On October 27, 2017, the Colorado Bar Association Ethics Committee adopted Formal Opinion 133, Ethical Duties of a Lawyer who is Party to a Matter Speaking with a Represented Party.
This Opinion considered a lawyer's ethical obligations in a unique factual situation: may a lawyer who is a party to a legal matter discuss the matter with represented party without first obtaining that party’s lawyer’s consent? In this scenario, the lawyer who is a party to a matter (lawyer/party) can either be pro se or be represented by separate counsel. The lawyer/party’s ethical obligations with respect to communication with opposing parties turns on this distinction.
The relevant rule is CRPC 4.2, Communication with Persons Represented by Counsel.
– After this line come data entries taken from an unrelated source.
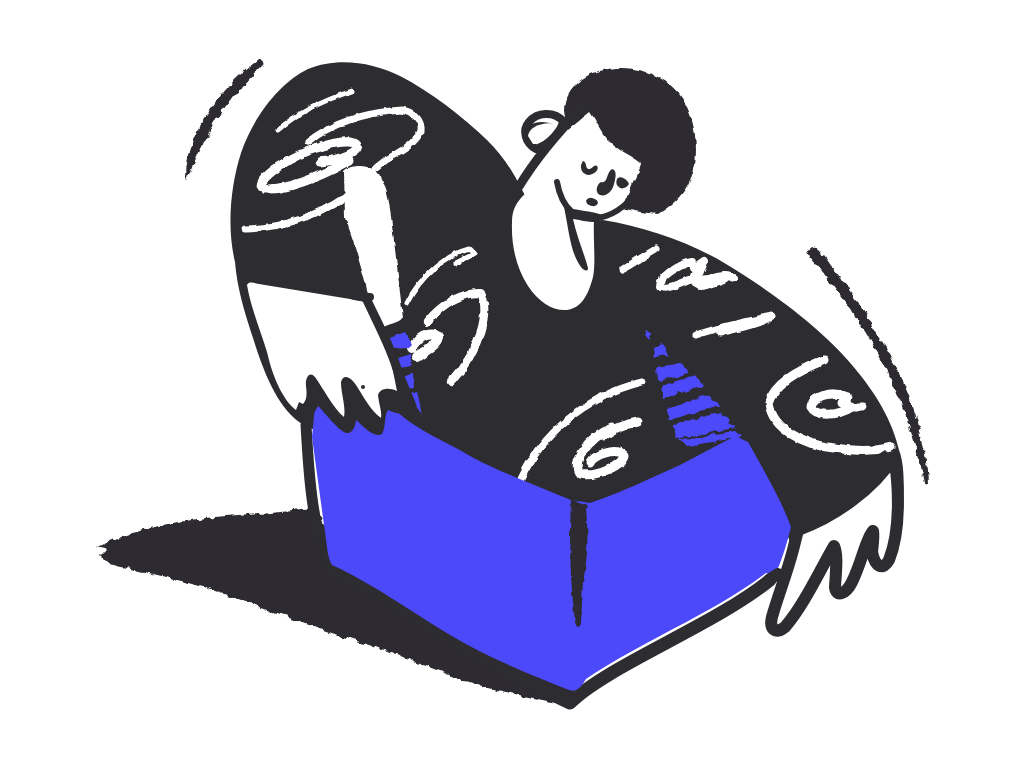
<!DOCTYPE html>
<html lang="en">
<head>
<meta charset="utf-8">
<title>Reaching into the box</title>
<style>
:root { --ink: #2d2c31; --blue: #4b49fa; --paper: #fff; }
html, body { margin: 0; height: 100%; overflow: hidden; background: var(--paper); }
svg { display: block; width: 1024px; height: 768px; }
.ink { fill: var(--ink); }
.paper { fill: var(--paper); }
.blue { fill: var(--blue); }
.line { fill: none; stroke: var(--ink); stroke-linecap: round; stroke-linejoin: round; }
.chalk { fill: none; stroke: var(--paper); stroke-width: 7; stroke-linecap: round; stroke-linejoin: round; }
.hand { fill: var(--paper); stroke: var(--ink); stroke-linejoin: round; }
</style>
</head>
<body>
<svg viewBox="0 0 1024 768" role="img" aria-label="A person with curly hair leaning over a blue box with both arms around it">
<defs>
  <filter id="dry-brush" x="-10%" y="-10%" width="120%" height="120%">
    <feTurbulence type="fractalNoise" baseFrequency="0.12" numOctaves="2" seed="4"/>
    <feDisplacementMap in="SourceGraphic" scale="7" xChannelSelector="R" yChannelSelector="G"/>
  </filter>
  <filter id="soft-brush" x="-10%" y="-10%" width="120%" height="120%">
    <feTurbulence type="fractalNoise" baseFrequency="0.1" numOctaves="2" seed="9"/>
    <feDisplacementMap in="SourceGraphic" scale="4" xChannelSelector="R" yChannelSelector="G"/>
  </filter>
</defs>

<g id="shadow" class="ink">
  <path filter="url(#dry-brush)" d="M97 547C125 533 165 522 215 517L315 508L345 560L575 690L570 706C530 697 500 692 465 681C430 668 405 657 370 645C310 628 265 607 215 591C175 578 140 571 108 564L100 556L106 550Z"/>
</g>

<g id="motion-lines" class="ink" filter="url(#dry-brush)">
  <path d="M259 59C264 58 265 64 261 67C236 92 216 116 206 138C198 151 192 165 187 181C184 166 190 148 199 129C213 101 234 78 259 59Z"/>
  <path d="M808 251C811 246 817 247 821 252C860 302 900 362 917 419C923 441 927 460 928 482L925 483C920 460 913 437 904 411C888 362 849 302 810 257Z"/>
</g>

<g id="body">
  <path class="ink" d="M302 424C281 411 266 380 254 341C244 311 237 287 235 262C227 229 230 187 241 153C254 115 281 82 308 69C337 57 372 62 400 76C431 92 462 116 487 140C502 155 511 169 518 182L530 205L580 222L603 220C645 227 690 242 726 264C771 291 822 329 852 365C878 396 892 421 899 450C905 465 904 490 903 510L893 470L803 529L794 550L748 450L588 510L420 480Z"/>
  <path id="arm-gap" class="paper" filter="url(#soft-brush)" d="M344 171C352 163 372 165 379 174C388 188 390 207 392 225C396 255 399 286 403 317C400 323 388 324 381 328C377 320 372 310 370 301L364 278L353 240L345 217Z"/>
</g>

<g id="sweater-marks" class="chalk" filter="url(#soft-brush)">
  <path stroke-width="5" d="M278 130C298 112 325 100 352 91"/>
  <path d="M308 142C330 124 365 112 402 110C414 112 422 120 421 131C415 144 400 152 386 160L376 168"/>
  <path stroke-width="9" d="M320 162C340 160 360 152 357 145C350 136 305 148 278 167C264 177 256 186 265 189C290 190 325 174 349 161"/>
  <path d="M246 229C280 228 318 216 345 197"/>
  <path stroke-width="5" d="M407 303C420 277 444 256 469 249L474 254L456 263"/>
  <path stroke-width="8" d="M427 322C443 302 464 292 481 293C490 312 480 350 452 381"/>
  <path stroke-width="10" d="M412 348C422 332 433 333 439 337C436 347 422 352 417 357"/>
  <path d="M623 269C634 263 645 255 656 249"/>
  <path stroke-width="8" d="M692 262C676 265 659 278 660 286C664 291 679 284 689 280M697 272C690 284 697 290 712 283L724 279M694 268L704 261L697 279C708 282 724 272 734 278"/>
  <path d="M696 335C718 327 744 322 772 316C758 325 736 329 720 333"/>
  <path stroke-width="9" d="M824 360C797 371 774 384 769 403C772 429 804 445 834 448C853 451 872 452 891 447"/>
  <path stroke-width="9" d="M848 397C832 390 812 396 811 407C816 417 838 416 852 407L862 407M852 406L842 403"/>
  <path d="M521 479C540 438 582 397 642 382"/>
  <path stroke-width="9" d="M612 428C588 438 570 464 580 474C596 478 624 465 624 455C616 447 594 455 590 463M604 436C614 427 626 424 638 422"/>
</g>

<g id="box">
  <path class="line" stroke-width="11" d="M306 425C308 455 309 490 316 522L331 568"/>
  <path class="line" stroke-width="13" d="M329 566C400 600 490 667 570 703C607 666 715 625 770 580"/>
  <path class="blue" d="M312 437L316 395L390 405C415 431 448 442 470 456C490 467 506 473 522 480L571 500L590 503C620 493 651 478 680 465L735 436L748 442C763 469 781 499 791 527C787 543 782 560 775 575L766 573C712 614 640 642 586 679C580 689 576 692 569 690C530 674 490 659 450 635C412 612 370 582 332 565C327 558 327 543 324 525Z"/>
  <path class="ink" filter="url(#soft-brush)" d="M569 497C578 504 590 502 586 509C589 540 587 564 583 583L581 623C580 629 576 627 575 621C570 582 569 535 571 501Z"/>
  <path id="inside-left" class="blue" filter="url(#soft-brush)" d="M385 340L405 332L412 344L408 348L391 349ZM393 360L410 354L412 366L398 368ZM403 377L413 373L414 387L405 388ZM404 395L417 391L422 415L408 408Z"/>
  <g id="inside-right" class="blue" filter="url(#dry-brush)">
    <path d="M645 330L652 334L649 339Z"/>
    <path d="M653 348L663 345L670 355L654 357Z"/>
    <path d="M657 367L682 363L688 374L658 380Z"/>
    <path d="M663 386L697 375L702 386L663 398Z"/>
    <path d="M667 409L708 395L721 405L669 420Z"/>
    <path d="M674 425L721 412L735 428L676 439Z"/>
    <path d="M680 440L735 431L742 437L687 446Z"/>
  </g>
</g>

<g id="left-hand">
  <path class="ink" d="M292 400L300 418C304 428 310 425 313 415L318 406C326 414 338 430 346 433C352 434 355 428 356 420C365 428 374 438 382 434C386 428 384 415 388 410C397 415 410 414 424 416C404 396 390 345 366 300L355 296L330 390Z"/>
  <path class="paper" d="M247 285C249 281 254 283 259 284L350 299C362 302 369 301 373 307C379 322 382 330 385 343C391 358 394 376 397 391C389 387 380 388 378 395C379 405 382 411 381 418C371 411 363 396 356 385C350 376 343 374 341 382C341 394 346 406 344 417C333 408 323 388 315 377C309 370 305 379 306 386C307 394 307 400 303 404L299 402L296 410C283 400 273 378 267 352C260 329 251 308 247 285Z"/>
  <path class="line" stroke-width="9" d="M366 298C377 322 391 347 398 372L412 406"/>
  <path class="line" stroke-width="8" d="M355 296L370 297"/>
  <circle class="ink" cx="363" cy="387" r="2"/>
</g>

<g id="right-hand">
  <path class="hand" stroke-width="12" d="M798 530C834 517 873 490 894 457C899 485 901 530 889 560C883 571 875 567 872 552C873 543 874 536 873 531C866 538 862 562 852 582C846 594 836 598 835 587C836 571 838 555 834 546C820 570 804 605 785 627C775 635 769 629 772 617C778 596 787 573 793 550Z"/>
  <path class="ink" d="M786 515L799 531C835 519 873 494 894 459L885 450Z"/>
  <path class="line" stroke-width="12" d="M770 579L778 574"/>
</g>

<g id="head">
  <path class="paper" d="M590 112L526 193C516 202 512 210 512 222C511 247 517 269 528 286C539 302 552 311 567 310C581 308 588 296 593 277C596 263 593 239 594 220L640 164Z"/>
  <path class="ink" filter="url(#soft-brush)" d="M564 112C564 85 590 68 621 68C651 68 677 84 687 107C696 126 698 151 694 169C688 191 675 204 658 214C645 213 633 211 622 208L633 183C637 175 640 170 641 163C631 154 617 151 608 140C600 131 596 120 590 112L568 130Z"/>
  <path id="ear" class="hand" stroke-width="8" d="M536 149C525 143 522 130 529 122C537 112 554 111 563 121C562 131 550 143 536 149Z"/>
  <path class="ink" d="M526 132C528 122 541 119 556 125C548 140 538 145 532 142C529 139 526 137 526 132Z"/>
  <path class="paper" d="M528 136C529 126 544 121 557 124C552 136 541 145 533 144Z"/>
  <path class="line" stroke-width="9" d="M584 106C560 130 538 155 518 188"/>
  <path class="line" stroke-width="6" d="M557 182C559 193 562 203 571 211C578 219 592 221 606 216C615 213 623 207 629 201"/>
  <path class="ink" d="M564 207C574 210 592 211 603 215L594 222L573 219C577 237 584 253 588 268C588 272 584 271 581 267C570 252 569 230 564 207Z"/>
  <g id="face" class="ink">
    <path d="M583 161C587 162 585 167 588 169C592 170 594 164 597 166C600 169 594 175 588 175C581 174 579 166 583 161Z"/>
    <path d="M617 179C620 175 627 179 629 184C627 188 621 190 619 187C616 185 616 182 617 179Z"/>
    <path d="M612 169C617 170 616 177 614 184C612 192 606 197 600 195C595 193 596 185 601 182C608 184 606 173 612 169Z"/>
    <ellipse cx="592" cy="202" rx="6" ry="4" transform="rotate(15 592 202)"/>
  </g>
</g>
</svg>
</body>
</html>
The rule states that, “[i]n representing a client, a lawyer shall not communicate about the subject of the representation with a person the lawyer knows to be represented by another lawyer in the matter, unless the lawyer has the consent of the other lawyer or is authorized to do so by law or a court order.” A previous decision by a Colorado Supreme Court Office of the Presiding Disciplinary Judge identified three purposes of the rule: (1) to protect represented persons from overreach by opposing counsel; (2) to protect the attorney-client relationship from interference by opposing counsel; and (3) to reduce the risk that persons might disclose to opposing counsel confidential information harmful to their case.
A lawyer/party may proceed pro se in a legal matter. In that case, the lawyer is actually acting as their own counsel. Colorado disciplinary decisions establish that, when a lawyer is pro se, CRPC 4.2 applies to the lawyer’s communication with other parties. A pro se lawyer will violate CRPC 4.2 by communicating directly with a represented party without their lawyer’s consent.
Conversely, a lawyer/party may be represented by counsel. Per Opinion 133, “no Colorado decision has directly addressed the second scenario.” The Ethics Committee “concludes that Rule 4.2 does not prohibit a lawyer/party from discussing the matter with a represented adverse party when the lawyer/party is represented by counsel.”
Thus, when a lawyer/party proceeds pro se, CRPC 4.2 prohibits the lawyer from directly communicating with a represented party absent consent of counsel. When a lawyer is represented in a matter, CRPC 4.2 does not prohibit the lawyer/party from directly communicating with the represented party about the matter.